Each responded to the appeal to give to the fund to purchase 20 new sewing machines to update the equipment of the Miriam Adult Education “Dressmakers’ Haven Project.”

They held hands and bowed their heads as Rose Ysip Capistrano-Rokicki, painter of inspirational art who was corporate sales manager for Wyndham Suites and director of sales for an international hotel group in Chicago, led a prayer for 15 classmates who have passed on.

The reunionists gave updates on milestones of the intervening years since receiving their diplomas, pouring commendations for triumphs and offering empathy in adversity. All encouraged commemoration of their sapphire anniversary to honor their school and acknowledge their formation as leaders in their careers and communities.

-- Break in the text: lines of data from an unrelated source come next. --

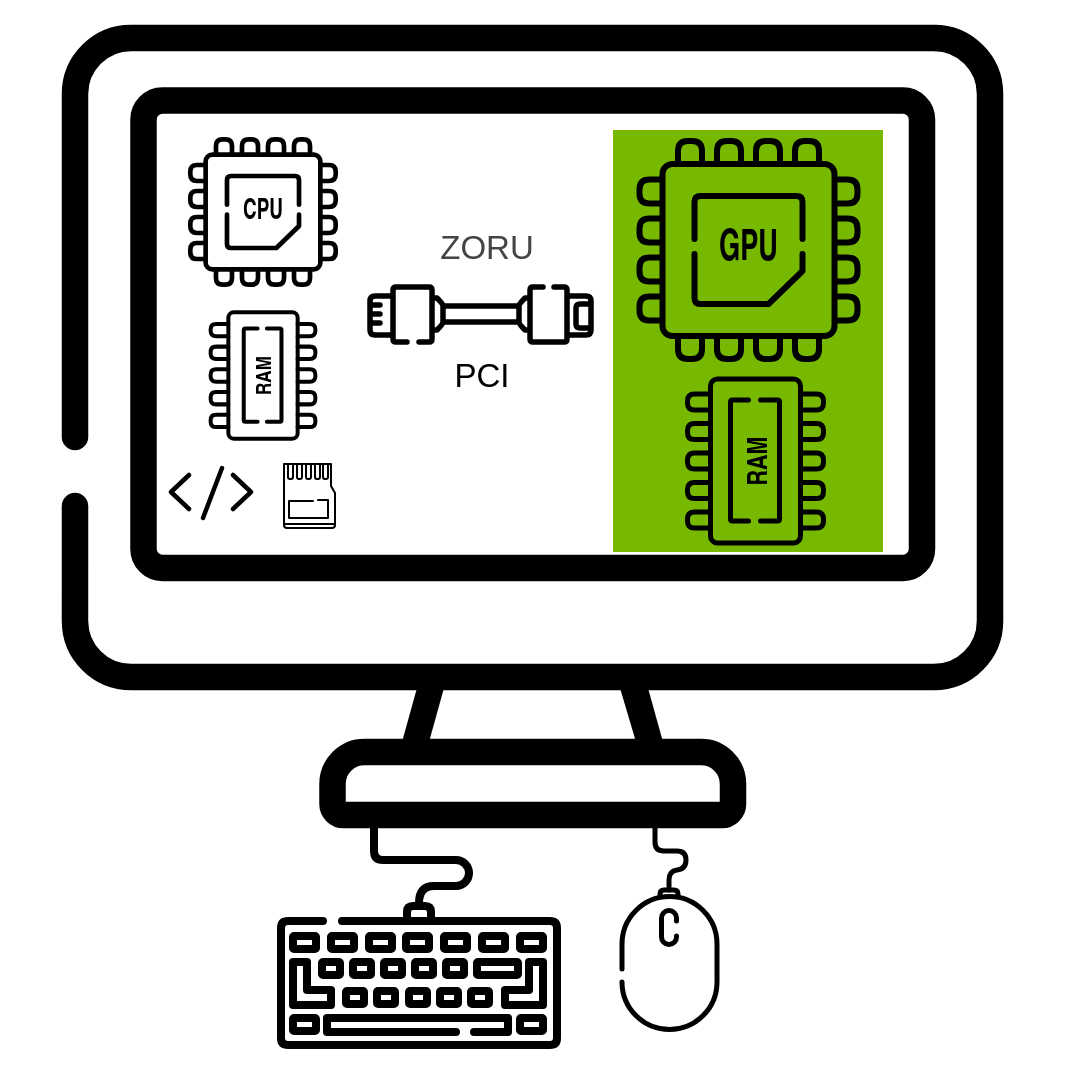
<!DOCTYPE html>
<html lang="en">
<head>
<meta charset="utf-8">
<title>Computer architecture diagram</title>
<style>
:root { --ink: #000; --paper: #fff; --accent: #76b900; --muted: #444; }
html, body { margin: 0; background: var(--paper); }
.diagram { position: relative; width: 1065px; height: 1079px; overflow: hidden; background: var(--paper); }
.drawing { display: block; fill: none; stroke: var(--ink); stroke-linecap: round; stroke-linejoin: round; }
.solid { fill: var(--ink); stroke: none; }
.gpu-panel { fill: var(--accent); stroke: none; }
.frame { stroke-width: 26.5; }
.chip-label { fill: var(--ink); stroke: none; font-family: "TeX Gyre Heros Cn", "Liberation Sans", sans-serif; font-weight: 700; text-anchor: middle; }
.bus-label { position: absolute; left: 407px; width: 160px; margin: 0; text-align: center; font: 33px/1 "Liberation Sans", sans-serif; color: var(--ink); }
.bus-label.platform { top: 231px; color: var(--muted); }
.bus-label.slot { top: 359px; left: 402px; }
</style>
</head>
<body>
<main class="diagram">
<svg class="drawing" width="1065" height="1079" viewBox="0 0 1065 1079" role="img" aria-label="Monitor showing a CPU and a GPU with their memory, joined by a cable, with keyboard and mouse">
  <defs>
    <path id="chip-pin" d="M-12-87V-99q0-10 10-10h4q10 0 10 10v12"/>
    <g id="pin-row">
      <use href="#chip-pin" x="-58.5"/><use href="#chip-pin" x="-19.5"/>
      <use href="#chip-pin" x="19.5"/><use href="#chip-pin" x="58.5"/>
    </g>
    <g id="processor">
      <rect x="-86" y="-86" width="172" height="172" rx="10"/>
      <use href="#pin-row"/>
      <use href="#pin-row" transform="rotate(90)"/>
      <use href="#pin-row" transform="rotate(180)"/>
      <use href="#pin-row" transform="rotate(270)"/>
      <path d="M-54-11V-48q0-6 6-6H48q6 0 6 6V-11M54 4V21L20 54H-48q-6 0-6-6V4"/>
    </g>
    <path id="memory-pin" d="M-45-8H-61q-7 0-7 7v2q0 7 7 7h16"/>
    <g id="memory-pins">
      <use href="#memory-pin" y="-59"/><use href="#memory-pin" y="-29.5"/><use href="#memory-pin"/>
      <use href="#memory-pin" y="29.5"/><use href="#memory-pin" y="59"/>
    </g>
    <g id="memory">
      <rect x="-45" y="-82" width="90" height="164" rx="7"/>
      <use href="#memory-pins"/>
      <use href="#memory-pins" transform="scale(-1 1)"/>
      <path d="M-7-61H-23q-2 0-2 2V58q0 2 2 2H-7M5-61H22q2 0 2 2V58q0 2-2 2H5"/>
    </g>
    <rect id="key" width="23" height="13" rx="1"/>
    <rect id="small-key" width="18" height="13" rx="1"/>
  </defs>

  <g id="monitor">
    <path class="frame" d="M75 437V94A56 56 0 0 1 131 38H934A56 56 0 0 1 990 94V621A56 56 0 0 1 934 677H131A56 56 0 0 1 75 621V506"/>
    <rect class="frame" x="143.5" y="100.5" width="778.5" height="467.5" rx="19"/>
    <polygon class="solid" points="417,688 444,688 429,742 402,742"/>
    <polygon class="solid" points="620,688 648,688 663,742 636,742"/>
    <path class="frame" d="M332.5 804V784a32 32 0 0 1 32-32H701a32 32 0 0 1 32 32V804a11 11 0 0 1-11 11H343.500a11 11 0 0 1-11-11Z"/>
  </g>

  <g id="host">
    <use href="#processor" transform="translate(263 212) scale(.667)" stroke-width="7"/>
    <text class="chip-label" x="263" y="219" font-size="29" textLength="40" lengthAdjust="spacingAndGlyphs">CPU</text>
    <use href="#memory" transform="translate(263 375.500) scale(.77)" stroke-width="5.200"/>
    <text class="chip-label" transform="translate(271 375.500) rotate(-90)" font-size="21" textLength="39" lengthAdjust="spacingAndGlyphs">RAM</text>
  </g>

  <g id="device">
    <rect class="gpu-panel" x="613" y="130" width="270" height="422"/>
    <use href="#processor" transform="translate(748.500 250)" stroke-width="6"/>
    <text class="chip-label" x="748.500" y="260" font-size="43" textLength="59" lengthAdjust="spacingAndGlyphs">GPU</text>
    <use href="#memory" transform="translate(755.500 461)" stroke-width="5"/>
    <text class="chip-label" transform="translate(767 461) rotate(-90)" font-size="28" textLength="49" lengthAdjust="spacingAndGlyphs">RAM</text>
  </g>

  <g id="bus-cable" stroke-width="5.500">
    <path d="M407 342H396q-3 0-3-3V290q0-3 3-3H429q3 0 3 3V339q0 3-3 3H419"/>
    <path d="M392 296H375q-5 0-5 5V330q0 5 5 5H392M370 305H380M370 314H380M370 323H380"/>
    <path d="M433 298H437q6 6 6 8V322q0 2-6 8H433"/>
    <path d="M444 306H518M444 322H518"/>
    <path d="M529 298H525q-6 6-6 8V322q0 2 6 8H529"/>
    <path d="M543 287H533q-3 0-3 3V339q0 3 3 3H564q3 0 3-3V290q0-3-3-3H554"/>
    <path d="M569 296H586q5 0 5 5V330q0 5-5 5H569M590 304H580q-4 0-4 4V324q0 4 4 4H590"/>
  </g>

  <path id="code-icon" stroke-width="4.500" d="M189 475L171 492L189 509M222 468L203 518M233 475L251 492L233 509"/>

  <g id="memory-card" stroke-width="2">
    <path d="M284 464H331V486L335 493V525q0 3-3 3H287q-3 0-3-3ZM284 524H335"/>
    <path d="M288 464v13q0 2 2 2h1q2 0 2-2v-13M297 464v13q0 2 2 2h1q2 0 2-2v-13M306 464v13q0 2 2 2h1q2 0 2-2v-13M315 464v13q0 2 2 2h1q2 0 2-2v-13M323 464v13q0 2 2 2h1q2 0 2-2v-13"/>
    <path d="M313 501H289V518H328V500H318"/>
  </g>

  <g id="keyboard" stroke-width="8">
    <path d="M374 828V851q0 9 9 9H456a13 13 0 0 1 0 26H434q-15 0-15 17" stroke-linecap="butt"/>
    <path d="M407 917V912q0-6 6-6h12q6 0 6 6v5"/>
    <path d="M323 921H288q-7 0-7 7V1038q0 7 7 7H550q7 0 7-7V928q0-7-7-7H342"/>
    <use href="#key" x="293" y="936"/><use href="#key" x="331" y="936"/><use href="#key" x="369" y="936"/>
    <use href="#key" x="406" y="936"/><use href="#key" x="444" y="936"/><use href="#key" x="482" y="936"/>
    <use href="#key" x="520" y="936"/>
    <use href="#small-key" x="322" y="962"/><use href="#small-key" x="353" y="962"/><use href="#small-key" x="384" y="962"/>
    <use href="#small-key" x="415" y="962"/><use href="#small-key" x="446" y="962"/>
    <rect x="477" y="962" width="41" height="13" rx="1"/>
    <path d="M293 962H307V990H331V1005H293Z"/>
    <path d="M529 962H543V1005H505V990H529Z"/>
    <use href="#small-key" x="346" y="991"/><use href="#small-key" x="377" y="991"/><use href="#small-key" x="409" y="991"/>
    <use href="#small-key" x="440" y="991"/><use href="#small-key" x="471" y="991"/>
    <use href="#key" x="293" y="1018"/><use href="#key" x="520" y="1018"/>
    <path d="M456 1032H327V1018H508V1032H474"/>
  </g>

  <g id="mouse" stroke-width="5">
    <path d="M655 828V842q0 9 9 9H677q9 0 9 9q0 9-9 10q-8 1-8 10V890"/>
    <path d="M660 896V894q0-4 4-4h10q4 0 4 4v2"/>
    <path d="M622 969V944a47.500 47.500 0 0 1 95 0V982a47.500 47.500 0 0 1-95 0"/>
    <path d="M676.500 921V918a7.500 7.500 0 0 0-15 0V937a7.500 7.500 0 0 0 15 0V936"/>
  </g>
</svg>
<p class="bus-label platform">ZORU</p>
<p class="bus-label slot">PCI</p>
</main>
</body>
</html>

“‘You never know what to expect when you haven’t seen friends in over 45 years.  You have all these mixed emotions, excitement, anxiety perhaps even a little trepidation:  All of which immediately went away after we greeted each other with warm hugs and a feeling of sisterhood.  How nice to be pleasantly surprised,” noted New York-born Joanne del Rosario, current Mayor of Colma.

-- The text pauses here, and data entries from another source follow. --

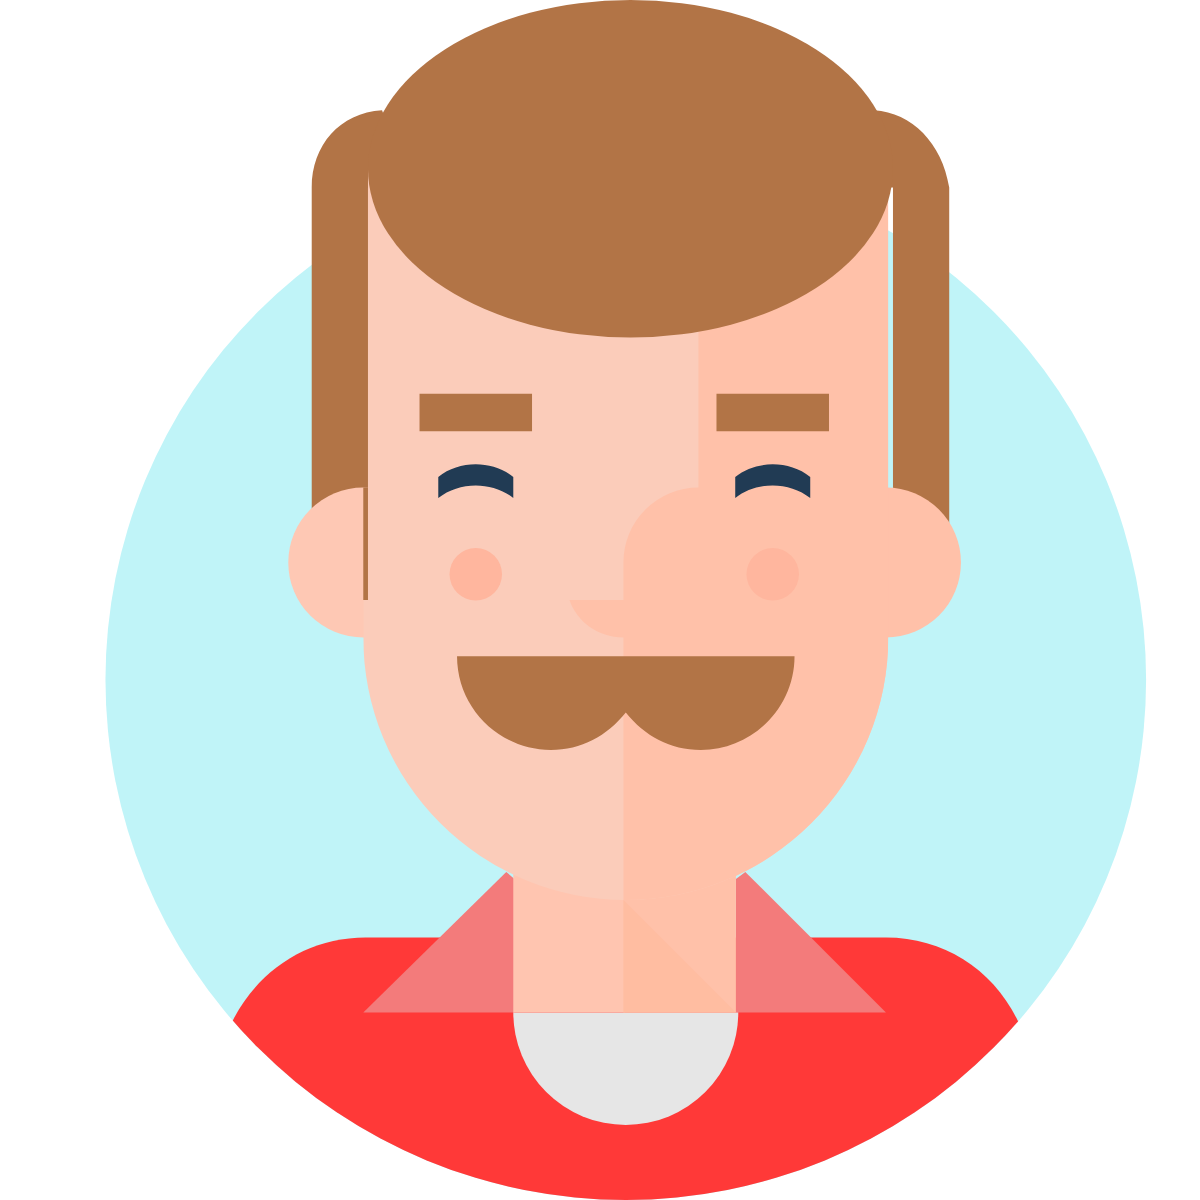
<!DOCTYPE html>
<html lang="en">
<head>
<meta charset="utf-8">
<title>Avatar: man with moustache</title>
<style>
  :root {
    --page: #ffffff;
    --sky: #c0f4f8;
    --hair: #b27446;
    --skin-light: #fbccba;
    --skin: #ffc1a9;
    --ear: #fec8b4;
    --neck: #ffc5b0;
    --neck-shade: #ffbda1;
    --cheek: #ffb69e;
    --eye: #213b54;
    --sweater: #ff3938;
    --collar: #f37b7b;
    --tee: #e6e6e6;
  }
  html, body { margin: 0; background: var(--page); }
  body { width: 1200px; height: 1200px; overflow: hidden; }
  .avatar { display: block; width: 1200px; height: 1200px; }
  .sky { fill: var(--sky); }
  .hair { fill: var(--hair); }
  .skin-light { fill: var(--skin-light); }
  .skin { fill: var(--skin); }
  .ear { fill: var(--ear); }
  .neck { fill: var(--neck); }
  .neck-shade { fill: var(--neck-shade); }
  .cheek { fill: var(--cheek); }
  .eye { fill: var(--eye); }
  .sweater { fill: var(--sweater); }
  .collar { fill: var(--collar); }
  .tee { fill: var(--tee); }
</style>
</head>
<body>
<svg class="avatar" viewBox="0 0 512 512" role="img" aria-label="Smiling man with brown hair, a moustache and a red sweater">
  <defs>
    <clipPath id="badge-clip"><circle cx="267" cy="290" r="222"/></clipPath>
    <clipPath id="face-clip"><path d="M157 72H379V272A112 112 0 0 1 155 272V240H157Z"/></clipPath>
    <g id="eye-and-brow">
      <rect class="hair" x="179" y="168" width="48" height="16"/>
      <path class="eye" d="M187 203.5C196 196.300 210 196.300 219 203.500V212.500C210 205.300 196 205.300 187 212.500Z"/>
      <circle class="cheek" cx="203" cy="245" r="11.200"/>
    </g>
  </defs>

  <circle class="sky" cx="267" cy="290" r="222"/>

  <g id="clothes">
    <path class="sweater" clip-path="url(#badge-clip)" d="M99 436C110 414 131 400 156 400H378C403 400 424 414 434.500 436V512H99Z"/>
    <path class="collar" d="M155 432L216 372L219.500 375V432Z"/>
    <path class="collar" d="M378 432L318 372L314 375V432Z"/>
    <path class="tee" d="M219 432H315A48 48 0 0 1 219 432Z"/>
  </g>

  <g id="neck">
    <rect class="neck" x="219" y="350" width="47.500" height="82"/>
    <rect class="skin" x="266" y="350" width="48" height="82"/>
    <path class="neck-shade" d="M266 384L314 432H266Z"/>
  </g>

  <g id="side-hair">
    <path class="hair" d="M133 224V80C133 62 145 48 163 47L175 80H157V224Z"/>
    <path class="hair" d="M405 224V80C402 61 389 48 373 47L365 80H381V224Z"/>
  </g>

  <g id="ears">
    <circle class="ear" cx="155" cy="240" r="32"/>
    <circle class="skin" cx="378" cy="240" r="32"/>
  </g>

  <g id="face" clip-path="url(#face-clip)">
    <rect class="skin-light" x="150" y="72" width="235" height="320"/>
    <path class="skin" d="M298 72H385V392H266V272C255 272 246 265 243 256H266V240A32 32 0 0 1 298 208Z"/>
  </g>
  <rect class="hair" x="155" y="208" width="2" height="48"/>

  <ellipse class="hair" cx="269" cy="72" rx="112" ry="72"/>

  <g id="features">
    <use href="#eye-and-brow"/>
    <use href="#eye-and-brow" x="126.700"/>
    <path class="hair" d="M195 280H339C339 302 321 320 299 320C286 320 275 314 267 304C259 314 248 320 235 320C213 320 195 302 195 280Z"/>
  </g>
</svg>
</body>
</html>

The 1970 Maryknoll High School graduate went on to the college for her freshman and sophomore years before returning to the US to earn her certification as an Executive Administrator.  Her batchmates assured her she belonged and congratulated her for being the first Filipino American woman to own the title of Mayor in all 9 counties of the San Francisco Bay Area when her peers on the Colma City Council voted to give her the gavel 10 years ago.

Del Rosario is co-chairing the MC74 Bay Area & Beyond Sapphire Jubilee celebration with Cherie Querol Moreno, executive editor of Philippine News, who is also Commissioner with the San Mateo County Commission on Aging and founder/executive director of the violence prevention nonprofit ALLICE Alliance for Community Empowerment. Querol Moreno and Emily Siy also serve on their batch Core Group.

Completing the steering committee are retired City College of San Francisco HR staff Nati Santos- de Jesus as secretary; retired 35-year controller of Maltby Electric Supply Co.  Marivic Paloma- Go, treasurer, and Mabanta Watson, social director.  Retired air cargo industry cold-transport expert Marissa Magsaysay- Johnson and John Muir Health East Bay corporate real estate administrator Marites Vargas-Reyes missed the lunch but will collaborate with Liza Lomotan-Mullins in facilitating the audio-visual presentation that promises to bring the highlights of the Sept. 7 Homecoming in Manila across the Pacific.

Realtor and church leader Bel Alinea-Tengco and Nida Barretto-Dantes, who recently retired from her work in education, shared their classmates’ optimism that more classmates will reach out and join the grand reunion in California.